The experience, he admits, triggered a drastic change in his life. Once assured he was cancer-free, Romano told his wife, Lydia, to whom he'd been married for 26 years, that he wanted a divorce. "I'd spent a lot of years doing what others wanted me to," he admits, "and I had just reached a point where I no longer wanted to be married.
"I left San Antonio and moved to Dallas to start another new life," he says. Once again, Phil Romano was reinventing himself. He would hit town as the free-spirited CEO of Romano Concepts and creative consultant and joint venture partner of Brinker International.
Only the free-spirited part would be short-lived. While visiting California, he met 21-year-old Lillie Triche, a recent graduate of Louisiana State University who was managing a Fuddruckers. Soon, a serious courtship, helped along when he had a Porsche delivered to her home, was under way. They were married at The Mansion on Turtle Creek in 1993, and three years later son Sam was born.
Romano, realizing that there would be those quick to chide him for having a child at such a late stage in life and wishing to beat them to the punch, began wearing a custom-made T-shirt that carried the message, "I'm NOT the grandfather."

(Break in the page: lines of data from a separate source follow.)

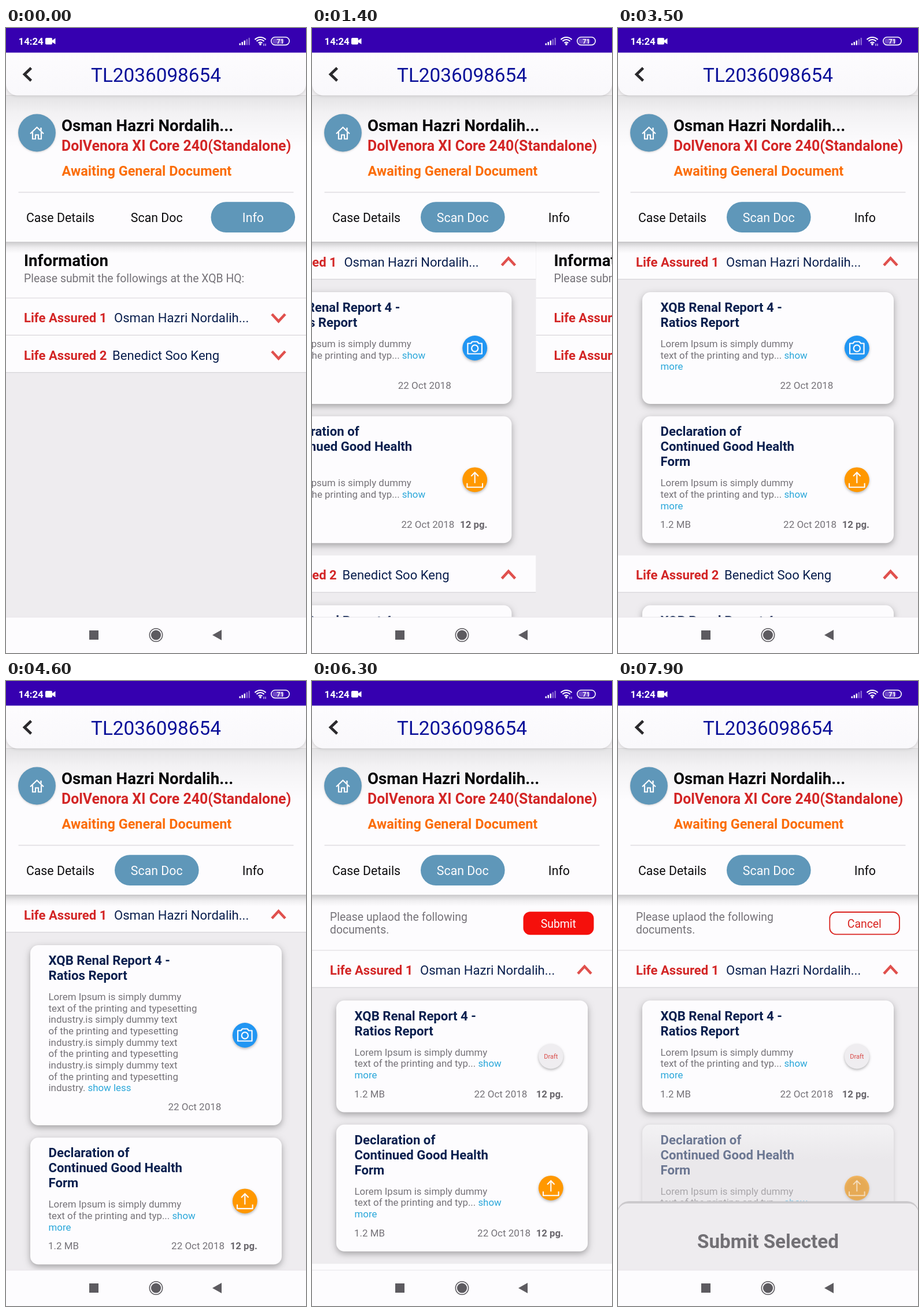
An HTML page with a canvas that plays this animation: 519x1079 px, repeating every 8000 ms.

```html
<!DOCTYPE html>
<html lang="en">
<head>
<meta charset="utf-8">
<title>Case documents</title>
<style>
html, body { margin: 0; width: 100%; height: 100%; overflow: hidden; background: #eeecef; }
canvas { display: block; width: 519px; height: 1079px; }
</style>
</head>
<body>
<canvas id="stage"></canvas>
<script>
const W = 519, H = 1079, LOOP = 8000;
const canvas = document.getElementById('stage');
const ratio = window.devicePixelRatio || 1;
canvas.width = W * ratio;
canvas.height = H * ratio;
const c = canvas.getContext('2d');

const WHITE = '#fdfcfe', GREY = '#eeecef', LINE = '#d9d7db', NAVY = '#0a1f4e',
  RED = '#d32626', BLUE = '#5f97b9', TEXT = '#757278', LINK = '#2aa7da', CHEVRON = '#e0504d';
const PERSON_1 = 'Osman Hazri Nordalih...', PERSON_2 = 'Benedict Soo Keng';
const SERUM = ['XQB Renal Report 4 -', 'Ratios Report'];
const HEALTH = ['Declaration of', 'Continued Good Health', 'Form'];
const FILLER = ['industry.is simply dummy text', 'of the printing and typesetting'];
const SHORT = ['Lorem Ipsum is simply dummy', 'text of the printing and typ... |show', '|more'];
const LONG = ['Lorem Ipsum is simply dummy', 'text of the printing and typesetting',
  ...FILLER, ...FILLER, ...FILLER, 'industry. |show less'];

// Moments of the story, in ms
const SLIDE = 1281, SLIDE_TIME = 500, OPEN = 3600, CLOSE = 4900, DRAFT = 5800, SELECT = 7200, SHEET_TIME = 250;

const clamp = v => Math.max(0, Math.min(1, v));

function text(s, x, y, size, color, weight = 400, align = 'left') {
  c.font = `${weight} ${size}px Roboto, "Noto Sans", sans-serif`;
  c.fillStyle = color;
  c.textAlign = align;
  c.fillText(s, x, y);
  return c.measureText(s).width;
}

function rect(x, y, w, h, color) {
  c.fillStyle = color;
  c.fillRect(x, y, w, h);
}

function round(x, y, w, h, r) {
  c.beginPath();
  c.roundRect(x, y, w, h, r);
}

function disc(x, y, r, color) {
  c.beginPath();
  c.arc(x, y, r, 0, Math.PI * 2);
  c.fillStyle = color;
  c.fill();
}

function poly(points, color, width, close) {
  c.beginPath();
  points.forEach(([x, y]) => c.lineTo(x, y));
  if (close) c.closePath();
  if (width) {
    c.strokeStyle = color;
    c.lineWidth = width;
    c.stroke();
  } else {
    c.fillStyle = color;
    c.fill();
  }
}

function fade(y, h, stops) {
  const g = c.createLinearGradient(0, y, 0, y + h);
  stops.forEach((s, i) => g.addColorStop(i / (stops.length - 1), s));
  return g;
}

function shadow(blur, dy, alpha) {
  c.shadowColor = `rgba(0,0,0,${alpha})`;
  c.shadowBlur = blur * ratio;
  c.shadowOffsetY = dy * ratio;
}

function noShadow() { c.shadowColor = 'transparent'; }

function chevron(y, up) {
  const d = up ? 6.2 : -6.2;
  poly([[460, y + d], [471.5, y - d], [483, y + d]], CHEVRON, 4.6);
}

function personRow(y, n, name, up) {
  rect(0, y, W, 63.5, WHITE);
  rect(0, y + 63, W, 1.4, LINE);
  text('Life Assured ' + n, 31, y + 41.5, 22.1, RED, 700);
  text(name, n === 1 ? 187 : 184, y + 41.5, 22.1, NAVY);
  chevron(y + 33.5, up);
}

function camera(y) {
  c.strokeStyle = WHITE;
  c.lineWidth = 2.2;
  c.lineJoin = 'round';
  poly([[401, y - 8], [406.5, y - 8], [409, y - 11], [417.5, y - 11], [420, y - 8],
    [425.5, y - 8], [425.5, y + 10], [401, y + 10]], WHITE, 2.2, true);
  c.lineJoin = 'miter';
  c.beginPath();
  c.arc(413.3, y + 0.5, 5.6, 0, Math.PI * 2);
  c.stroke();
}

function upload(y) {
  poly([[413.3, y + 6], [413.3, y - 12]], WHITE, 2.1);
  poly([[407, y - 6], [413.3, y - 12.5], [419.6, y - 6]], WHITE, 2.1);
  poly([[400, y + 6], [400, y + 13], [426.6, y + 13], [426.6, y + 6]], WHITE, 2.1);
}

function badge(kind, y) {
  shadow(4, 2, 0.28);
  disc(413.3, y, 21.4, { camera: '#2196f3', upload: '#ff9800', draft: '#efedf0' }[kind]);
  noShadow();
  if (kind === 'camera') camera(y);
  if (kind === 'upload') upload(y);
  if (kind === 'draft') text('Draft', 413.3, y + 3.8, 11.1, '#d94b48', 400, 'center');
}

// Draws one document card and returns its height
function card(y, doc) {
  const { title, lines, kind, pages, dim } = doc;
  const first = 95 + 26 * (title.length - 2);
  const last = first + 19.67 * lines.length + 13;
  const h = last + 26;
  round(42, y, 435, h, 14);
  shadow(dim ? 7 : 12, dim ? 1 : 4, dim ? 0.14 : 0.32);
  c.fillStyle = dim ? fade(y, 60, ['#f3f2f4', '#eae8eb']) : WHITE;
  c.fill();
  noShadow();
  c.globalAlpha = dim ? 0.57 : 1;
  title.forEach((s, i) => text(s, 73.5, y + 34 + i * 26, 22.2, NAVY, 700));
  lines.forEach((line, i) => {
    const [plain, link = ''] = line.split('|');
    const base = y + first + i * 19.67;
    const w = text(plain, 73.5, base, 16.87, TEXT);
    text(link, 73.5 + w, base, 16.87, LINK);
  });
  if (pages) {
    text('1.2 MB', 73, y + last, 16.9, TEXT);
    text('12 pg.', 435, y + last, 16.8, '#69666c', 700, 'right');
  }
  text('22 Oct 2018', kind === 'upload' ? 378 : 372.3, y + last, 17, TEXT, 400, 'right');
  badge(kind, y + h / 2);
  c.globalAlpha = 1;
  return h;
}

function uploadBar(selecting) {
  rect(0, 369, W, 96, WHITE);
  rect(0, 464.5, W, 1.4, LINE);
  text('Please uplaod the following', 31, 414, 19.4, TEXT);
  text('documents.', 31, 436.3, 19.4, TEXT);
  if (selecting) {
    round(366.3, 399, 120.6, 38.4, 11);
    c.fillStyle = WHITE;
    c.fill();
    c.strokeStyle = '#d9231f';
    c.lineWidth = 1.8;
    c.stroke();
  } else {
    round(365.5, 398.2, 122, 40, 12);
    c.fillStyle = '#f5100c';
    c.fill();
  }
  text(selecting ? 'Cancel' : 'Submit', 426.3, 425.8, 19.4, selecting ? '#d9231f' : WHITE, 400, 'center');
}

function scanPage(t) {
  const draft = t >= DRAFT, selecting = t >= SELECT;
  const lines = t >= OPEN && t < CLOSE ? LONG : SHORT;
  let y = 370;
  if (draft) {
    uploadBar(selecting);
    y += 95.5;
  }
  personRow(y, 1, PERSON_1, true);
  y += 86;
  y += card(y, { title: SERUM, lines, kind: draft ? 'draft' : 'camera', pages: draft }) + 21.3;
  y += card(y, { title: HEALTH, lines: SHORT, kind: 'upload', pages: true, dim: selecting }) + 21.3;
  personRow(y, 2, PERSON_2, true);
  card(y + 86, { title: SERUM, lines: SHORT, kind: 'camera' });
}

function infoPage() {
  rect(0, 369, W, 226, WHITE);
  text('Information', 31, 411, 27.7, '#050507', 700);
  text('Please submit the followings at the XQB HQ:', 31, 439, 19.4, TEXT);
  rect(0, 465.6, W, 1.4, LINE);
  personRow(466.7, 1, PERSON_1, false);
  personRow(531, 2, PERSON_2, false);
}

// Draws a full-width page shifted sideways, kept inside its own bounds
function shifted(x, page) {
  if (Math.abs(x) >= W) return;
  c.save();
  c.translate(x, 0);
  c.beginPath();
  c.rect(0, 369, W, 648);
  c.clip();
  page();
  c.restore();
}

function pages(t) {
  const u = clamp((t - SLIDE) / SLIDE_TIME);
  const shift = W * (1 - Math.pow(1 - u, 5));
  c.save();
  c.beginPath();
  c.rect(0, 369, W, 648);
  c.clip();
  rect(0, 369, W, 648, GREY);
  shifted(shift, infoPage);
  shifted(shift - W, () => scanPage(t));
  rect(0, 369, W, 20, fade(369, 20, ['rgba(0,0,0,.2)', 'rgba(0,0,0,.06)', 'rgba(0,0,0,0)']));
  if (t >= SELECT) sheet((t - SELECT) / SHEET_TIME);
  c.restore();
}

function sheet(p) {
  const y = 898 + 119 * Math.pow(1 - clamp(p), 2);
  round(-1, y, W + 2, 140, 20);
  c.fillStyle = '#cbc9cc';
  c.fill();
  round(-1, y + 4, W + 2, 140, 18);
  c.fillStyle = GREY;
  c.fill();
  text('Submit Selected', W / 2, y + 81, 33.2, '#727075', 700, 'center');
}

function wifi(busy) {
  c.strokeStyle = '#fff';
  c.lineWidth = 2.2;
  for (const r of [4.5, 9, 13]) {
    c.beginPath();
    c.arc(440, 29, r, -Math.PI * 0.76, -Math.PI * 0.24);
    c.stroke();
  }
  disc(440, 28, 1.9, '#fff');
  if (busy) {
    poly([[446, 27], [446, 31]], '#fff', 1);
    poly([[449, 27], [449, 31]], '#fff', 1);
  }
}

function statusBar(t) {
  rect(0, 0, W, 42.5, '#3600b0');
  text('14:24', 21.5, 28.8, 16.8, '#fff', 700);
  round(68, 17, 12, 11.5, 2);
  c.fillStyle = '#fff';
  c.fill();
  poly([[79, 22], [85.5, 17.5], [85.5, 28], [79, 24]], '#fff');
  for (let i = 0; i < 5; i++) {
    const h = 3 + i * 2.4;
    rect(403.5 + i * 4, 29.5 - h, 2.5, h, i < 3 ? '#fff' : 'rgba(255,255,255,.4)');
  }
  wifi(t < 1300 || (t >= 3300 && t < 5000) || (t >= 6000 && t < 7300));
  round(458.8, 15.8, 31.4, 13.6, 6.8);
  c.strokeStyle = '#fff';
  c.lineWidth = 1.6;
  c.stroke();
  round(461, 18, 20, 9.2, 4);
  c.fillStyle = 'rgba(255,255,255,.28)';
  c.fill();
  text('71', 474.5, 26.6, 11, '#fff', 700, 'center');
}

function home() {
  shadow(3, 1, 0.2);
  disc(53.5, 181, 32.4, BLUE);
  noShadow();
  poly([[42, 182.5], [53.5, 171.5], [65, 182.5]], WHITE, 2.2);
  poly([[46, 180], [46, 191.5], [51, 191.5], [51, 184.5], [56, 184.5], [56, 191.5],
    [61, 191.5], [61, 180]], WHITE, 2.2);
  poly([[60.5, 172], [60.5, 177]], WHITE, 2.4);
}

function header(t) {
  rect(0, 42, W, 327, WHITE);
  rect(0, 42, W, 75, '#eeecee');
  rect(0, 116, W, 90, fade(116, 90, ['rgba(0,0,0,.1)', 'rgba(0,0,0,.045)', 'rgba(0,0,0,.018)', 'rgba(0,0,0,0)']));
  round(0, 30, W, 86.5, [0, 0, 20, 20]);
  shadow(5, 1, 0.13);
  c.fillStyle = fade(42, 75, [WHITE, '#f9f8fb']);
  c.fill();
  noShadow();
  poly([[43.5, 69], [32, 80], [43.5, 91]], '#2a292c', 4.6);
  text('TL2036098654', W / 2, 93, 33.3, '#0a1099', 400, 'center');

  home();
  text(PERSON_1, 96, 178, 27.7, '#050507', 700);
  text('DolVenora XI Core 240(Standalone)', 96, 212.3, 24.9, RED, 700);
  text('Awaiting General Document', 96.5, 255, 23.5, '#fb6d08', 700);
  rect(21.5, 282.8, 476, 1.6, '#dfdde1');

  const active = t >= SLIDE ? 1 : 2;
  round(active === 1 ? 188 : 354.5, 300.3, 145.6, 52.6, 26.3);
  c.fillStyle = BLUE;
  c.fill();
  ['Case Details', 'Scan Doc', 'Info'].forEach((s, i) =>
    text(s, 94 + i * 166.7, 335, 21.3, i === active ? WHITE : '#0d0c0e', 400, 'center'));
}

function navBar() {
  const ink = '#5d5b60';
  rect(0, 1017, W, 62, WHITE);
  rect(0, 1016.6, W, 1, '#e6e4e8');
  rect(144, 1040, 16, 16, ink);
  disc(259.5, 1048, 8.6, ink);
  c.beginPath();
  c.arc(259.5, 1048, 11.2, 0, Math.PI * 2);
  c.strokeStyle = ink;
  c.lineWidth = 1.5;
  c.stroke();
  poly([[357, 1048], [373, 1039], [373, 1057]], ink);
}

function draw(t) {
  c.setTransform(ratio, 0, 0, ratio, 0, 0);
  pages(t);
  header(t);
  statusBar(t);
  navBar();
}

const start = performance.now();
function frame() {
  draw((performance.now() - start) % LOOP);
  requestAnimationFrame(frame);
}
frame();
</script>
</body>
</html>
```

For the moment, however, the man who has started more than 25 eating places in his 40-year career, who knows that people in 43 states and eight foreign countries frequent restaurants he inspired, is clearly comfortable in a part of today's society most choose to ignore. In a few minutes, it will be time to leave. Yet the man who needs constant reminding of the nonstop schedule he keeps seems in no hurry.
Out of the corner of an eye he notices a car pulling into the parking lot and watches as a neatly dressed man gets out and walks hurriedly toward the van's service line. A frown begins to form as Romano sees the man speak to the volunteer who is ladling soup. "What the hell? Is this guy just stopping by for a free meal?" Romano asks.

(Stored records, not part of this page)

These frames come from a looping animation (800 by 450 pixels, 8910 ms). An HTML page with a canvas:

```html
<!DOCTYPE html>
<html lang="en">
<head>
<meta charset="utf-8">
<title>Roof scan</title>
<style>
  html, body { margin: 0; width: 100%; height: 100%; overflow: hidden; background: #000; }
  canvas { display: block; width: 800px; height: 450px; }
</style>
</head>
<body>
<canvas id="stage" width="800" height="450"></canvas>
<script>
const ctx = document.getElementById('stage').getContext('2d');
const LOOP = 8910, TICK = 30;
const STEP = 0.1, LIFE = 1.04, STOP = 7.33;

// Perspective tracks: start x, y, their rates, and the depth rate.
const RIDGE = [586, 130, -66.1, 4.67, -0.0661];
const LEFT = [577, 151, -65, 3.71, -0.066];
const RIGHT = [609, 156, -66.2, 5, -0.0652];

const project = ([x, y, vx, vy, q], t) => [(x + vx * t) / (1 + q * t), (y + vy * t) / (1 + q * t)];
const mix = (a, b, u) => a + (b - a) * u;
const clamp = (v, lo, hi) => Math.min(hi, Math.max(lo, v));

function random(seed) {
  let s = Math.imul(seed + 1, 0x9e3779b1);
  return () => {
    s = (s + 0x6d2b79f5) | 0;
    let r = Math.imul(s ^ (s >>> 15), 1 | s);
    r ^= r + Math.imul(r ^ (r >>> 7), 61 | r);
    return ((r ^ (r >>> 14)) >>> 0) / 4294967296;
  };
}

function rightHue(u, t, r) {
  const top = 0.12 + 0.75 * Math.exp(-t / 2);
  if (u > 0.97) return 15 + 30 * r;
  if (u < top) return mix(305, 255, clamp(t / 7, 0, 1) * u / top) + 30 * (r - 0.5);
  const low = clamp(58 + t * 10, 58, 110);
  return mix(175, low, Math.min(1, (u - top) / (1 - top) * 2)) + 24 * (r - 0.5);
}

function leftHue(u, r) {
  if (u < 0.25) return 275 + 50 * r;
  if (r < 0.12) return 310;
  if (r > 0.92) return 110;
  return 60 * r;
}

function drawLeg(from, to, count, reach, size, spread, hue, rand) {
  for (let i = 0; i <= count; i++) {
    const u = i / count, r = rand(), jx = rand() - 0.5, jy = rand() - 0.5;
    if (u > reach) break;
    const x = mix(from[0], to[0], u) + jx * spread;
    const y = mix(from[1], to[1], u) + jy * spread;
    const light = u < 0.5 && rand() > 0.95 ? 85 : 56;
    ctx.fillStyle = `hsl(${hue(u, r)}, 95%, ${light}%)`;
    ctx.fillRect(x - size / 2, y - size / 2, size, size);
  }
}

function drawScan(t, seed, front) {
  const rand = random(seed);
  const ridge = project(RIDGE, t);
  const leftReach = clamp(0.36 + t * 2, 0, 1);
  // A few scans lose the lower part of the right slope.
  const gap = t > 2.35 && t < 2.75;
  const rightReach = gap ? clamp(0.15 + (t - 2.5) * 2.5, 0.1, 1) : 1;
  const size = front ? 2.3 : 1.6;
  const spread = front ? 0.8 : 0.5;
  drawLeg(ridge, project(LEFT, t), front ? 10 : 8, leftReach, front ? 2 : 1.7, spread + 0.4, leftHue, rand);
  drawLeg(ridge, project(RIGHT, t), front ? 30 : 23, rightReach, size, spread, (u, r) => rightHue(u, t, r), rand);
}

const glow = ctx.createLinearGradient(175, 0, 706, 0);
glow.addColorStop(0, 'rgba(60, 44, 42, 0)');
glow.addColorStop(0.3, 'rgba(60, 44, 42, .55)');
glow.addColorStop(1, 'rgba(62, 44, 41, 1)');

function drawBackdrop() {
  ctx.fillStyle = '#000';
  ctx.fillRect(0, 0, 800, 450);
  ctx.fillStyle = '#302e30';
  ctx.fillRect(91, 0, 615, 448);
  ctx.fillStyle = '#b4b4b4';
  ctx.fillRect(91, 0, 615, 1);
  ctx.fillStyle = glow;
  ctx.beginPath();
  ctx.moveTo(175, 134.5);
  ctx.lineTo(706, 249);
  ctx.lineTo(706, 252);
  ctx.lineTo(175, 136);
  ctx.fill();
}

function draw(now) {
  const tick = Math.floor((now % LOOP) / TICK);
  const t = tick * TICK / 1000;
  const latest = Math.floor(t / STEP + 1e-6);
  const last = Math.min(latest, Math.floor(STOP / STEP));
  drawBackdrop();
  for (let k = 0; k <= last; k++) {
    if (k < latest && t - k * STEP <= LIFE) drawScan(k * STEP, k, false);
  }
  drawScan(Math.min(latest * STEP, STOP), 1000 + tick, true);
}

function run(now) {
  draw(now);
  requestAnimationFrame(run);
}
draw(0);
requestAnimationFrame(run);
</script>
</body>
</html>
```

Seconds later, his question is answered. The man turns away from the van and walks in his direction, hand extended. "Sir," he says, "you probably don't remember me, but two months ago, I was down on my luck and was one of those standing in that line over there. I just wanted to come by and tell you that things are better now. I've got me a good job, got me a car..."
Now Romano is smiling.
"...and," the visitor continues, "it dawned on me that I never properly thanked you for what you did for me."
That, explains Lillie Romano, is her husband's payoff for his latest brainchild. "You know," she says, "most nights he sleeps restlessly, usually for only four or five hours. On Wednesdays, though, things are different." On that night, she says, he sleeps soundly.